Specialty: To engage students for lifelong learning that is engaging and appealing to today’s generation. Our latest launch, Coda Quest, is an immersive 3-D adventure game that helps students master math in first through eighth grades.
Year founded: 2015
Founder: Clarence Tan
Cool fact: We’re “gamifying learning.” It’s really cool and unique because our core value is to always be learning. So it’s not just Math or English, but every subject and topic conceivable.
When did you fall in love with STEM? I’ve always loved STEM growing up.
Any advice for budding STEM enthusiasts/technologists? My advice for engaging budding STEM students would be to have them build something cool and fun as soon as possible. Then have them learn from the mistakes and grow confidence from small achievements.
Why is pursuing a STEM career or launching a STEM-centric business important for NextGen innovators? Launching a STEM-centric business like Edcoda is important because it adds a unique — and fun — component to education and how today’s students learn. STEM is rooted in almost every single aspect of our everyday lives. Not only is the industry and demand growing, having expertise in STEM exposes students and their communities to amazing opportunities today and in the future.

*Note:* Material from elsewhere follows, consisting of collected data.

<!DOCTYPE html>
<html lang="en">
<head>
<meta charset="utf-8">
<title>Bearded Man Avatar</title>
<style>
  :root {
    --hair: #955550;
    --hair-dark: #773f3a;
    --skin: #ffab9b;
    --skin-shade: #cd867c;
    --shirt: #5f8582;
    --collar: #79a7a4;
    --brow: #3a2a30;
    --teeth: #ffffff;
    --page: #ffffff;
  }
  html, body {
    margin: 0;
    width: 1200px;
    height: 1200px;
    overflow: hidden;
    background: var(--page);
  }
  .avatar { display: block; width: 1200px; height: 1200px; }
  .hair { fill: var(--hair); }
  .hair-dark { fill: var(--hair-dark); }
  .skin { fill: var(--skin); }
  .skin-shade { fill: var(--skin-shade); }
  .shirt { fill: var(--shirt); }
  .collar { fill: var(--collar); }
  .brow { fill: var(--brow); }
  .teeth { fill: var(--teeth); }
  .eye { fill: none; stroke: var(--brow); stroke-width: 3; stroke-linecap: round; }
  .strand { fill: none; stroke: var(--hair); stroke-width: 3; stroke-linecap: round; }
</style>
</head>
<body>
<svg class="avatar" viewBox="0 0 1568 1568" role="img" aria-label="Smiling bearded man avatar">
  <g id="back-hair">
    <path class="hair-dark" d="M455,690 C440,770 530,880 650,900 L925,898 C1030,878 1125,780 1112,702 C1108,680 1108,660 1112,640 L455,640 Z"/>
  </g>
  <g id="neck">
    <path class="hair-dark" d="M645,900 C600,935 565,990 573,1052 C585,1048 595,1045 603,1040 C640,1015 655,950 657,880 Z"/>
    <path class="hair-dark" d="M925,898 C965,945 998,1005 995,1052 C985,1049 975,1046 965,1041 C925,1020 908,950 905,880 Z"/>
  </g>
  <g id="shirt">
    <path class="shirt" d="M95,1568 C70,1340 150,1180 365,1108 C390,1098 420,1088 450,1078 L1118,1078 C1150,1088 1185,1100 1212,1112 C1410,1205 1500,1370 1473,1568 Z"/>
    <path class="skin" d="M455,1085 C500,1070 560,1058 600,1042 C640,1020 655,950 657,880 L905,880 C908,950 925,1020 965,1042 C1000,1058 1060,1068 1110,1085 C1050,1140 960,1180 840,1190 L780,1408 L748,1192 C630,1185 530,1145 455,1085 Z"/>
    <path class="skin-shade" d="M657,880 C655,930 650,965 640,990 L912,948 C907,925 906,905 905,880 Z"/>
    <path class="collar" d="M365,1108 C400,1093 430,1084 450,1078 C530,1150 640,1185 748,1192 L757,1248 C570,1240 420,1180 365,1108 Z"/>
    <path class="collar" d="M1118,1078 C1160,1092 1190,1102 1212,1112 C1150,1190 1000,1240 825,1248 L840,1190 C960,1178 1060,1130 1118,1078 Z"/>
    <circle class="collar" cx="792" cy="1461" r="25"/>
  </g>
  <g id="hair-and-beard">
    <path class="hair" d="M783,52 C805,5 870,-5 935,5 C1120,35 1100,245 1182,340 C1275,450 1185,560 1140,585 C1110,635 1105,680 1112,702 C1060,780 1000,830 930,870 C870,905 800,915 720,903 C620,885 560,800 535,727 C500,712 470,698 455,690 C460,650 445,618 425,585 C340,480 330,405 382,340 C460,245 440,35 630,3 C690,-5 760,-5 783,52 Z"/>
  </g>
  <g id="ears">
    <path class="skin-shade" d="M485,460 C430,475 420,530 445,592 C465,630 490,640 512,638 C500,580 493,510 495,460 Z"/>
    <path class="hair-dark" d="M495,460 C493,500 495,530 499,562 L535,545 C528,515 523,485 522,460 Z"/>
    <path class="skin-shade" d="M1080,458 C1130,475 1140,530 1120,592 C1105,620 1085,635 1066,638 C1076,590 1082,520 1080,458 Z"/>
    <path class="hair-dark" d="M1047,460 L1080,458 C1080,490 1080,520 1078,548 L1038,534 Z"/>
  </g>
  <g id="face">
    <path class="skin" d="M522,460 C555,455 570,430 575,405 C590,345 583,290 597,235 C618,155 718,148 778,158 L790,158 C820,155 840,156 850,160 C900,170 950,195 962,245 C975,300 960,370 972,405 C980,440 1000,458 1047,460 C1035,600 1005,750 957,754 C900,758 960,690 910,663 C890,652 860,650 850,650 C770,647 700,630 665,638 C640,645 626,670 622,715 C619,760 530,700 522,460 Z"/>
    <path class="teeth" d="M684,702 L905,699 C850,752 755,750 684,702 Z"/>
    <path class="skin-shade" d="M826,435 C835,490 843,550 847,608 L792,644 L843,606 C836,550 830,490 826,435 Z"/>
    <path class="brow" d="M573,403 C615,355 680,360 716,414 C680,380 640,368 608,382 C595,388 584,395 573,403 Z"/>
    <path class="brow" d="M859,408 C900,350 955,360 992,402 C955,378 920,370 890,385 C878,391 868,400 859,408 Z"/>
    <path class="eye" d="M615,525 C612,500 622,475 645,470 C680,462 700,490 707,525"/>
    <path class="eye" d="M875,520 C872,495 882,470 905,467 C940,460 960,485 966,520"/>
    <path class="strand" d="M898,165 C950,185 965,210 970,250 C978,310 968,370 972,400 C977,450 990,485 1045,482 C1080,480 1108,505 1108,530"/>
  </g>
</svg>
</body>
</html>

How has diversity and inclusion played a role in the success of your company? Diversity has helped us look at problems from many different angles and become creative. I believe it comes down to creating a very open and fun culture that is focused on the company’s vision and mission by looking mainly at individuals of character and competency. We found that our team naturally steers towards a diverse palette with this approach.
If you could do it all again, what would you change? I wouldn’t change anything if I could do it over. Every single mistake I’ve made is a stepping stone of learning and experience that helps me build a stronger mental fortitude, as well as make me more knowledgeable. It comes down to knowing that it’s OK to make mistakes, and that it’s a not a sign of failure — though at the time it may feel like it.
2018 goals: Our goal at Edcoda is to impact Kansas City by engaging the underserved communities in education. We want to get students in public, charter, private schools and learning centers alike excited to learn.
We also see a huge need to impact these communities by bringing on future team members that understand their unique role to solve these challenges. We currently have 7 team members.
At Edcoda, we believe that every kid is designed for greatness in their own unique way. It is our vision to help them realize their potential. Today’s world is filled with technology. So it is our mission to provide the technological tools to help them be the best they can be. Learning should be fun and we’re applying that to everything we do and every organization we work with.
Next week, the third part of my four-part series will feature Kia McClain, director of growth marketing at The Laya Center.
April Boyd-Noronha is the STEM parent advocate, diversity thought lecturer and author behind Lee’s Summit-based The STEM Broker, a boutique training and consulting firm focused on empowering girls, women, and minorities to succeed and advance in STEM careers. Email her at firstname.lastname@example.org or connect on twitter at @thestembroker